The 2017 Patriots found themselves in the Super Bowl again after coming back from 10 points down in the AFC Championship Game. Despite losing the Super Bowl, the Patriots scored 33 points and Brady turned in one of the best Super Bowl performances ever. He threw for 505 yards while the team totaled 613. McDaniels had receivers and running lanes open all over the field and did as good a job as a coordinator could possible do.

The 2018 Patriots won a Super Bowl that featured 16 total points and one touchdown. If not for McDaniels, that touchdown would not have been scored. Prior to the Super Bowl, McDaniels commanded an offense that scored 36 points on the road in the AFC Championship Game while Brady outdueled Pat Mahomes down the stretch.

The Patriots had trouble getting the offense going all year and McDaniels directed another shift. New England went from the high-flying passing unit of previous years to a powerful running team that used passing as a supplement. McDaniels making that shift had just as much impact on New England reaching the Super Bowl as Brady’s stellar play.

The Super Bowl itself was a defensive struggle. The key moment of the game, and perhaps the best of McDaniels career, was an adjustment New England made on the lone touchdown drive of the game. The Patriots brought in heavier personnel: Rex Burkhead, James Develin and Rob Gronkowski. Because of this, the Rams had to stay with their base defense with linebackers that were not good in coverage. The Patriots then spread the field and forced the Rams to cover the heavier Patriots personnel. New England marched right down the field, at one point running the same play three consecutive times. The signature play was an amazing throw and catch from Brady to Gronkowski. McDaniels adjusting his personnel and formations is a major reason New England got inside the five and eventually scored the winning touchdown.

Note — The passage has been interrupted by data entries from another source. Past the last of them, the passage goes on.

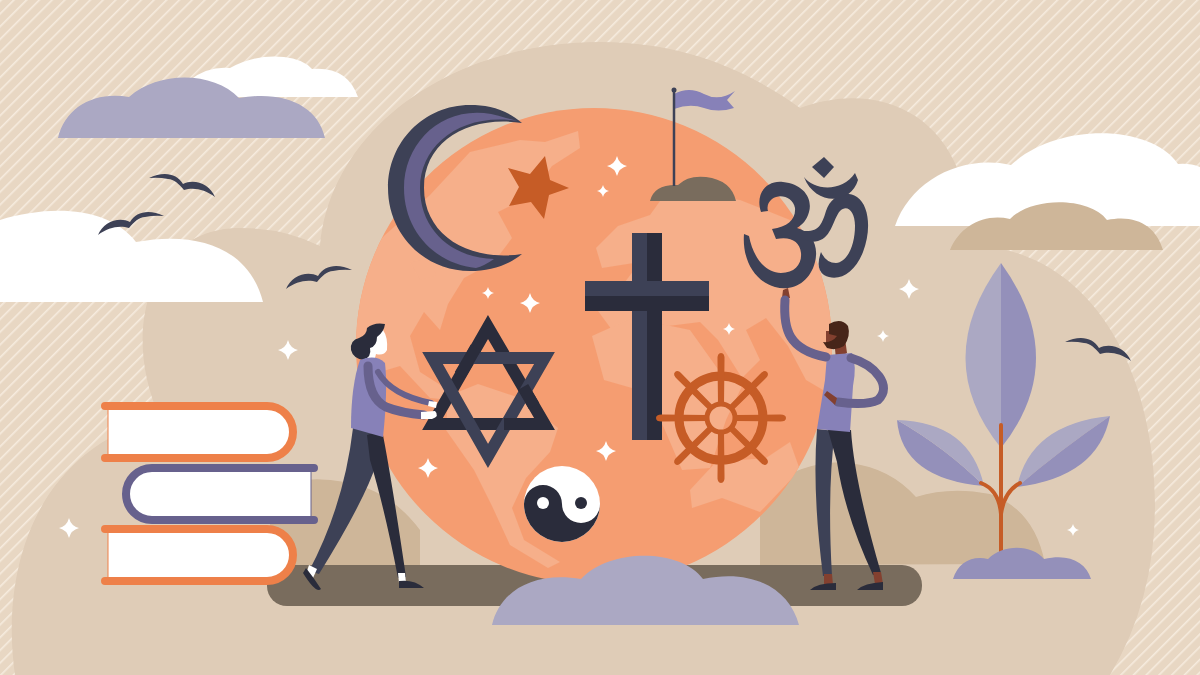
<!DOCTYPE html>
<html lang="en">
<head>
<meta charset="utf-8">
<title>World religions illustration</title>
<style>
:root{--sand:#e8d7c3;--stripe:#f6ebde;--blob:#dfccb7;--hill:#ceb699;--ground:#796c5d;--globe:#f59d71;--land:#f6af8a;--night:#2a2c3b;--slate:#3d4156;--plum:#67618d;--violet:#8781b8;--lilac:#aba8c3;--leaf:#9490ba;--rust:#c65c26;--orange:#ee8049;--skin:#83402f;--white:#fff}
html,body{margin:0;width:1200px;height:675px;overflow:hidden;background:var(--sand)}
svg{display:block}
.white{fill:var(--white)}.lilac{fill:var(--lilac)}.hill{fill:var(--hill)}.night{fill:var(--night)}.slate{fill:var(--slate)}.violet{fill:var(--violet)}.plum{fill:var(--plum)}.rust{fill:var(--rust)}.skin{fill:var(--skin)}.land{fill:var(--land)}
.line{fill:none;stroke-linecap:round;stroke-linejoin:round}
</style>
</head>
<body>
<svg width="1200" height="675" viewBox="0 0 1200 675" role="img" aria-label="Two people arranging religious symbols in front of a globe">
<defs>
  <pattern id="stripes" width="9" height="9" patternUnits="userSpaceOnUse" patternTransform="rotate(45)"><rect width="1.6" height="9" fill="var(--stripe)"/></pattern>
  <clipPath id="globe-clip"><circle cx="594" cy="346" r="238"/></clipPath>
  <path id="sparkle" d="M0-10Q2-2 10 0Q2 2 0 10Q-2 2-10 0Q-2-2 0-10Z"/>
  <path id="bird" d="M-33-6C-19-13-5-11 1 0C12-6 28 0 33 13C23 5 11 3 2 6C-3 0-8-5-14-5Q-23-7-33-6Z"/>
  <g id="book">
    <path d="M108 406H267A26 26 0 0 1 267 458H108Z" fill="var(--white)"/>
    <path class="line" d="M105 406H267A26 26 0 0 1 267 458H105" stroke-width="8"/>
  </g>
  <path id="spoke" d="M-3-14L-3.5-58Q-4-65 0-65Q4-65 3.5-58L3-14Z"/>
</defs>

<g id="backdrop">
  <rect width="1200" height="675" fill="var(--sand)"/>
  <rect width="1200" height="675" fill="url(#stripes)"/>
  <path d="M15 675C0 570 35 450 160 418C120 330 150 228 240 228Q284 228 320 246C330 130 450 42 600 42C680 42 745 68 800 108C865 84 932 104 958 170L985 246C1100 260 1155 380 1155 505Q1155 600 1110 675Z" fill="var(--blob)"/>
  <path class="hill" d="M270 565V490Q300 474 345 482Q390 490 420 530V565ZM760 565V490Q810 458 850 463Q890 468 916 497Q950 486 990 494Q1035 510 1045 564Z"/>
</g>

<g id="sky-clouds">
  <path class="white" d="M190 80Q208 66 230 68Q255 54 284 57Q303 59 312 69Q347 66 358 97H230Z"/>
  <path class="lilac" d="M58 138C65 107 95 91 129 97C160 70 214 72 239 98C283 90 318 105 325 138Z"/>
  <path class="white" d="M0 220C50 205 108 206 136 242C200 230 250 250 263 302H0Z"/>
  <path class="white" d="M895 226C911 180 962 154 1011 165C1058 122 1150 124 1178 164Q1190 163 1200 167V226Z"/>
  <path class="hill" d="M950 250C960 226 984 213 1010 219C1032 196 1090 197 1107 220C1136 214 1156 226 1163 250Z"/>
</g>

<rect id="ground" x="267" y="565" width="655" height="41" rx="20" fill="var(--ground)"/>

<g id="globe">
  <circle cx="594" cy="346" r="238" fill="var(--globe)"/>
  <g clip-path="url(#globe-clip)" class="land">
    <path d="M385 235L430 195L470 152L520 140L545 142L578 131L580 148L552 166L530 196L498 212L512 238L494 262L464 278L448 304L440 330L424 312L410 336L420 372L442 386L452 400L430 398L400 366L380 372L350 330V270Z"/>
    <path d="M448 396L478 384L520 398L558 428L550 452L526 478L512 508L524 540L560 562L548 568L510 545L492 506L474 470L446 430Z"/>
    <path d="M590 300L622 286L640 262L602 268L596 248L618 226L650 215L668 190L740 200L790 220L840 290V400L806 380L788 346L766 318L746 330L760 360L742 378L718 340L700 322L668 326L640 318L612 330Z"/>
    <path d="M592 336L632 318L690 330L720 372L744 382L726 420L710 468L682 470L664 428L646 392L604 380Z"/>
    <path d="M690 490L716 462L766 458L790 442L800 470L760 512L722 498L692 508Z"/>
    <path d="M410 262L432 258L436 276L420 280Z"/>
  </g>
</g>

<g id="flag-island">
  <path d="M650 201Q654 184 678 185Q688 175 706 177Q731 180 736 201Z" fill="var(--ground)"/>
  <path class="violet" d="M674 94Q689 86 704 94T735 91L727 100L734 108Q718 113 704 108T674 109Z"/>
  <path d="M674 90V186" stroke="var(--slate)" stroke-width="2.5"/>
  <circle class="slate" cx="674" cy="90" r="2.5"/>
</g>

<g id="crescent-and-star">
  <path class="slate" d="M522 123C506 109 488 105 470 105C424 105 388 142 388 188S424 271 470 271C490 271 509 265 522 254C470 262 424 236 424 188S470 115 522 123Z"/>
  <path class="plum" d="M506 118C450 98 404 138 404 188C404 232 436 264 476 268Q484 266 494 259C452 258 420 230 420 188C420 146 460 112 518 121Z"/>
  <path class="rust" d="M545 156L550 180L569 188L549 195L544 219L531 202L509 206L519 187L508 168L530 174Z"/>
</g>

<g id="cross">
  <rect class="slate" x="632" y="233" width="15" height="207"/>
  <rect class="night" x="647" y="233" width="15" height="207"/>
  <rect class="slate" x="585" y="281" width="124" height="15"/>
  <rect class="night" x="585" y="296" width="124" height="15"/>
</g>

<g id="six-pointed-star" fill="none" stroke-width="12" stroke-miterlimit="6">
  <path d="M488 327L544.5 424H432.5Z" stroke="var(--night)"/>
  <path d="M488 456L544.5 358H432.5Z" stroke="var(--slate)"/>
  <path d="M460 375L476 347.5M504 424H536M523 387L534 406" stroke="var(--night)"/>
</g>

<g id="dharma-wheel" transform="translate(721 418)" class="rust">
  <circle r="42" fill="none" stroke="var(--rust)" stroke-width="9"/>
  <circle r="14" fill="none" stroke="var(--rust)" stroke-width="5"/>
  <use href="#spoke"/><use href="#spoke" transform="rotate(45)"/><use href="#spoke" transform="rotate(90)"/><use href="#spoke" transform="rotate(135)"/><use href="#spoke" transform="rotate(180)"/><use href="#spoke" transform="rotate(225)"/><use href="#spoke" transform="rotate(270)"/><use href="#spoke" transform="rotate(315)"/>
</g>

<g id="yin-yang">
  <circle class="white" cx="562" cy="504" r="38"/>
  <path class="night" d="M524 504A38 38 0 0 0 600 504A19 19 0 0 1 562 504A19 19 0 0 0 524 504Z"/>
  <circle class="white" cx="543" cy="503" r="6"/>
  <circle class="night" cx="581" cy="503" r="6"/>
</g>

<g id="om" class="slate">
  <path d="M761 212C755 194 766 180 783 182C803 184 813 198 809 212C807 220 802 225 797 228C812 232 819 246 815 262C810 282 793 292 775 287C754 281 742 259 744 234L749 236C753 257 765 273 781 273C795 273 802 264 801 253C800 241 790 236 776 239L772 229C788 227 796 219 795 208C793 197 780 193 772 199Q766 204 768 211Z"/>
  <path d="M804 231C819 232 822 224 826 211C831 196 845 189 857 197C870 206 871 232 863 252C855 273 838 283 824 275Q815 269 821 252Q826 263 836 263C848 262 855 244 855 226C855 211 847 204 840 211C833 219 832 237 818 241Q810 243 804 239Z"/>
  <path d="M804 177C813 190 842 193 855 173L858 180C851 205 815 206 804 177Z"/>
  <path d="M824 157L834 167L824 178L812 167Z"/>
</g>

<g id="books">
  <use href="#book" stroke="var(--orange)"/>
  <use href="#book" transform="matrix(-1 0 0 1 419 62)" stroke="var(--plum)"/>
  <use href="#book" y="123" stroke="var(--orange)"/>
</g>

<g id="woman">
  <path class="slate" d="M353 428L382 430L377 462Q365 500 319 574L309 571Q344 505 353 428Z"/>
  <path class="night" d="M367 435L382 430Q391 475 406 577L398 578Q385 510 370 460Z"/>
  <path class="white" d="M309 565L317 569L313 578L306 574ZM398 573H405L406 583H399Z"/>
  <path class="night" d="M306 568Q314 578 321 589Q316 594 303 573ZM399 581Q414 579 424 588H399Z"/>
  <path class="white" d="M366 338L383 330Q388 337 387 350Q384 356 376 354L374 362H362Z"/>
  <path class="night" d="M385 324Q384 332 377 337Q377 346 370 348Q372 357 363 360Q353 358 351 350Q350 340 359 338Q367 335 367 328Q374 322 385 324Z"/>
  <path class="violet" d="M360 360Q376 354 385 363Q388 390 383 437L351 428Q351 385 360 360Z"/>
  <path class="line" d="M378 372Q391 395 431 403" stroke="var(--plum)" stroke-width="6"/>
  <path class="line" d="M368 366Q368 398 386 407Q401 413 424 415" stroke="var(--plum)" stroke-width="9"/>
  <path class="white" d="M421 412L435 411Q440 416 432 419H421ZM429 401L437 402L436 408L428 406Z"/>
</g>

<g id="man">
  <path class="slate" d="M817 429L835 431Q827 490 832 576H823Q812 490 817 429Z"/>
  <path class="night" d="M828 430H851Q854 480 881 573L873 575Q845 515 837 462Z"/>
  <path class="skin" d="M824 574H832L833 585H824ZM873 572H881L883 584H875Z"/>
  <path class="night" d="M836 583V590H810Q817 583 836 583ZM883 582V590H857Q864 583 883 582Z"/>
  <path class="skin" d="M826 331L844 331L847 353L836 359L835 349L826 346ZM782 298L783 290L788 288L790 298Z"/>
  <path d="M829 324Q841 317 848 326Q851 336 844 346Q836 351 827 348L823 342Q832 343 837 336L829 334Z" fill="#472519"/>
  <path class="violet" d="M827 355L852 353Q857 366 853 386L850 432L817 429L825 380Z"/>
  <path class="line" d="M785 300C783 330 789 350 826 357" stroke="var(--plum)" stroke-width="9"/>
  <path class="line" d="M851 358C875 365 893 386 878 400Q866 406 838 402" stroke="var(--plum)" stroke-width="9"/>
  <path class="skin" d="M837 398L827 391L824 395L835 405Z"/>
</g>

<path id="front-cloud" class="lilac" d="M492 625C500 590 535 571 581 579C610 548 680 548 703 579C754 568 790 590 799 625Z"/>

<g id="plant">
  <path class="lilac" d="M1001 263Q930 360 1001 448Z"/>
  <path d="M1001 263Q1071 360 1001 448Z" fill="var(--leaf)"/>
  <path d="M897 420Q902 479 984 486Q946 448 897 420Z" fill="var(--leaf)"/>
  <path class="lilac" d="M897 420Q970 422 984 486Q946 448 897 420Z"/>
  <path class="lilac" d="M1110 416Q1030 424 1017 487Q1060 450 1110 416Z"/>
  <path d="M1110 416Q1098 477 1017 487Q1060 450 1110 416Z" fill="var(--leaf)"/>
  <path class="line" d="M1001 425V553M981 483Q999 490 1001 514Q1004 492 1020 483" stroke="var(--rust)" stroke-width="4"/>
  <path d="M953 579C958 562 973 555 988 559C1004 543 1033 545 1044 559C1069 553 1086 562 1091 579Z" fill="var(--leaf)"/>
</g>

<g id="birds" class="slate">
  <use href="#bird" transform="translate(182 184)"/>
  <use href="#bird" transform="translate(131 222) scale(-1 1)"/>
  <use href="#bird" transform="translate(319 276) scale(-1 1)"/>
  <use href="#bird" transform="translate(1098 348)"/>
</g>

<g id="sparkles" class="white">
  <use href="#sparkle" x="617" y="166"/><use href="#sparkle" x="530" y="303"/><use href="#sparkle" x="606" y="451"/><use href="#sparkle" x="428" y="468"/><use href="#sparkle" x="288" y="350"/><use href="#sparkle" x="69" y="528"/><use href="#sparkle" x="909" y="289"/>
  <use href="#sparkle" transform="translate(603 191) scale(.6)"/><use href="#sparkle" transform="translate(488 293) scale(.6)"/><use href="#sparkle" transform="translate(729 329) scale(.6)"/><use href="#sparkle" transform="translate(883 336) scale(.6)"/><use href="#sparkle" transform="translate(1073 530) scale(.6)"/>
</g>
</svg>
</body>
</html>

Fast Forward to 2020 and McDaniels has spent the season trying to bake a cake with half the ingredients. Cam Newton has been a significant downgrade from Brady at quarterback. The Patriots wide receivers are all playing a spot or two above where they should be and the tight end position has been non-existent. Despite this, the Patriots have still won six games so far. McDaniels and the coaching staff also put the Patriots in position to win two more games at the end, but the Patriots were stuffed at the one in Seattle and Newton fumbled on the final drive at Buffalo.

Obviously this is not the standard that fans are used to, but it is a reset year for the Patriots and given what he has to work with McDaniels is doing an excellent job. How many times have we seen Newton miss a wide open receiver or not feel pressure at all? The Patriots offense has changed completely stylistically from the Brady years, which gives them the best chance to score now and is evidence of McDaniels adaptability.

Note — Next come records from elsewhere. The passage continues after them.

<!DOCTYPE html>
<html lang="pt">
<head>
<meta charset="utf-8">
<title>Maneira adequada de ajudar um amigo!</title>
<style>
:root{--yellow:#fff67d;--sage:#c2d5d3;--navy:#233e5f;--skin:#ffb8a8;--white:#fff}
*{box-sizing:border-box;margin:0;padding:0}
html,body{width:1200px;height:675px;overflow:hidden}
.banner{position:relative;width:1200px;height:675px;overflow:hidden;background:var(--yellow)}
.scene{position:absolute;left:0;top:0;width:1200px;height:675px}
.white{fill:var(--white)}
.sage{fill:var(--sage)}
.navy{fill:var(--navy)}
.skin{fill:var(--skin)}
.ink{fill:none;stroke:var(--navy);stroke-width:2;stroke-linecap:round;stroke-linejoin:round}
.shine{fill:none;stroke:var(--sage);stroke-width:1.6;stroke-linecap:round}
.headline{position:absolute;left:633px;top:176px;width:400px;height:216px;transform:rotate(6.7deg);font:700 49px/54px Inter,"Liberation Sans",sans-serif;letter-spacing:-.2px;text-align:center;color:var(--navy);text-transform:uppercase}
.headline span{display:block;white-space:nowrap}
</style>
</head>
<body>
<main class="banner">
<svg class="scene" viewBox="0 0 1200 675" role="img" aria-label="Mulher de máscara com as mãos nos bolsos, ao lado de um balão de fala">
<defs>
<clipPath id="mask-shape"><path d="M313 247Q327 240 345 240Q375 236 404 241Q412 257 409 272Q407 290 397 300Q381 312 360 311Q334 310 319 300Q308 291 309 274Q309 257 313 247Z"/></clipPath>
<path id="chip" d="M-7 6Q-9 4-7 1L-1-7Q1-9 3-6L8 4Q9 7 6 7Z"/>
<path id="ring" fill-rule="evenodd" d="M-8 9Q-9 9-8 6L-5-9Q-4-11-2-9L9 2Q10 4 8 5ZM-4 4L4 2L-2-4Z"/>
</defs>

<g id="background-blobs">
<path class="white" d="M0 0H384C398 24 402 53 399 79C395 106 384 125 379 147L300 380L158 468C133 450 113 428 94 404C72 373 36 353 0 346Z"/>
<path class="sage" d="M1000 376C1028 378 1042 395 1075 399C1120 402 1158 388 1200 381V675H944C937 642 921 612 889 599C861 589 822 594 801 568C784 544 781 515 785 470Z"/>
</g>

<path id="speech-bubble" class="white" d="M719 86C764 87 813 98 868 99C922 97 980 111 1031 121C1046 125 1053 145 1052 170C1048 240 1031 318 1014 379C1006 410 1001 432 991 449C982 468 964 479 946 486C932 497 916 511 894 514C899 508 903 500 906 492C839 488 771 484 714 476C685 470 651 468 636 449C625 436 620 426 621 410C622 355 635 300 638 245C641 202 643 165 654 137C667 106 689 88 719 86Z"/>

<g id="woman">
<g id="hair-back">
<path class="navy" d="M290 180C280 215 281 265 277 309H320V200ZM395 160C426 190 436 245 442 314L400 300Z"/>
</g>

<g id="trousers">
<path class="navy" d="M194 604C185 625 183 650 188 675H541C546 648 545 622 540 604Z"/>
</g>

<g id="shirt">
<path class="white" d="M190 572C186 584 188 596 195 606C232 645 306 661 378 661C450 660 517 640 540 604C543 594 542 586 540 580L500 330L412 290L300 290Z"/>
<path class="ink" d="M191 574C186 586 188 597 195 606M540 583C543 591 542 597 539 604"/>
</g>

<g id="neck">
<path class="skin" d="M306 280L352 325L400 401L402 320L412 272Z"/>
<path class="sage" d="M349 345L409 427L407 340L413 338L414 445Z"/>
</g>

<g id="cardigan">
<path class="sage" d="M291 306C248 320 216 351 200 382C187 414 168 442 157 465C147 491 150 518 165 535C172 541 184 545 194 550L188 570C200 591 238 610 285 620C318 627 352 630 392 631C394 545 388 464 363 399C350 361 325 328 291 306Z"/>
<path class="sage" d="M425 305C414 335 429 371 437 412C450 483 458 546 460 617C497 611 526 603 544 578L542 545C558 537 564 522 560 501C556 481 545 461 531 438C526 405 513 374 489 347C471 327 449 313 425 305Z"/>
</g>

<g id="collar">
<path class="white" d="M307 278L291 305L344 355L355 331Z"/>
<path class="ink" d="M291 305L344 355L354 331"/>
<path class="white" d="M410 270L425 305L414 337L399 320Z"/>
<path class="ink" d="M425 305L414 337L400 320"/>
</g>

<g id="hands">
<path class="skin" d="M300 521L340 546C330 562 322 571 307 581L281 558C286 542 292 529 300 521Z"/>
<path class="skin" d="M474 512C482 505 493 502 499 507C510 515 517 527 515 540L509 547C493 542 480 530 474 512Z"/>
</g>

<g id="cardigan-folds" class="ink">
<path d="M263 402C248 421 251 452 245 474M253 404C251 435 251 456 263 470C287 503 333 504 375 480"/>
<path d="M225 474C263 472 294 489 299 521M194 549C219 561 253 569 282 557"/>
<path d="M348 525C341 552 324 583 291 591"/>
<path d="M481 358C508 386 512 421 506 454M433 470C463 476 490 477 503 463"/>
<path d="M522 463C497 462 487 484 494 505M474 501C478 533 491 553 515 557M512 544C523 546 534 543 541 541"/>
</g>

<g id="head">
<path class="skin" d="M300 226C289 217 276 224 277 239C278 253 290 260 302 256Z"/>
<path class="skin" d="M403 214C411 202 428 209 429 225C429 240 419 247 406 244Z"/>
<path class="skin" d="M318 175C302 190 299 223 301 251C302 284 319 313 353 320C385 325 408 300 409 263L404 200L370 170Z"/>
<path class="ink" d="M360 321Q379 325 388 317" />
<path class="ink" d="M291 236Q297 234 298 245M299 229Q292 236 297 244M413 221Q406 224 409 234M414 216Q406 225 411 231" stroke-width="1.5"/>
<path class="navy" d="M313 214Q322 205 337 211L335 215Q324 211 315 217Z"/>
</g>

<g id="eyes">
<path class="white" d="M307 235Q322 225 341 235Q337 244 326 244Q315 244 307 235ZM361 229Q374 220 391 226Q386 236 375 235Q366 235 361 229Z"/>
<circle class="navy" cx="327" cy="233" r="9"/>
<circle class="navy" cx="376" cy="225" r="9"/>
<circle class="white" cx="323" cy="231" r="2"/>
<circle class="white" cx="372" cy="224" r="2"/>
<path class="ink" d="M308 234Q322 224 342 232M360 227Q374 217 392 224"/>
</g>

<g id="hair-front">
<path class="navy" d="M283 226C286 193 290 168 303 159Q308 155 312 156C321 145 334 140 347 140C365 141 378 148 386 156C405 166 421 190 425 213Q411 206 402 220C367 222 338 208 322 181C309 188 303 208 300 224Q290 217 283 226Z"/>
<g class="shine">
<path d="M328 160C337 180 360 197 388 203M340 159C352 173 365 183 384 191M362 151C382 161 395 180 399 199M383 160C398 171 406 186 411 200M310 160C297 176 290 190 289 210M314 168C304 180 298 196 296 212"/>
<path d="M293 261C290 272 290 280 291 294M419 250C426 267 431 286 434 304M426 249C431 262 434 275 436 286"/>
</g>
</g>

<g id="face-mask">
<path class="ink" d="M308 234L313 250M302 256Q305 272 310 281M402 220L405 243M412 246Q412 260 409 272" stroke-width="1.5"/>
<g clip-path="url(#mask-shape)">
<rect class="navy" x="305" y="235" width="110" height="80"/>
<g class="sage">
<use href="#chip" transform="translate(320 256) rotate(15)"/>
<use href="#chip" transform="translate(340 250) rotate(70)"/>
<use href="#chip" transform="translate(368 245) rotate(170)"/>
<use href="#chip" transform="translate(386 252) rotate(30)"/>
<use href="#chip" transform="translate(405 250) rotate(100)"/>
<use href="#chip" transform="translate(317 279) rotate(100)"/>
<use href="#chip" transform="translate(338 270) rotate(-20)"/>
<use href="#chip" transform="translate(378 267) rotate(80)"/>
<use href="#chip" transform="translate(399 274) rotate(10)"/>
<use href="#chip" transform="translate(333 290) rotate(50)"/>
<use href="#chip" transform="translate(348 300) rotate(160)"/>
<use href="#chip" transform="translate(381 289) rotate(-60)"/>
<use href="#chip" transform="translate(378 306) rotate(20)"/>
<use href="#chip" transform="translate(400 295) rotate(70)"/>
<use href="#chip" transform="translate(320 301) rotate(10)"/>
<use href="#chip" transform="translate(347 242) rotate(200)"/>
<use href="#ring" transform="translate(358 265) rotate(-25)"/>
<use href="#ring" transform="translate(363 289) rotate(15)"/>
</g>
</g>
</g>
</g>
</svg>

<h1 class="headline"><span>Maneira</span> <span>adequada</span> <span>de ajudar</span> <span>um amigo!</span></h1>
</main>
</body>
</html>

McDaniels has not been perfect in his tenure in New England and will occasionally have the questionable call, such as the 4th and goal option play against the Rams last week. However, he has shown time and again that he is among the best offensive minds in the NFL. Without him, the Patriots would probably have one less championship along they way and several more losses as well. The 2020 season would be an offensive disaster without great coaching and that is exactly what McDaniels has provided. It is likely that he will be an NFL head coach within the next year or two. The Patriots and their fans will miss him when he is gone.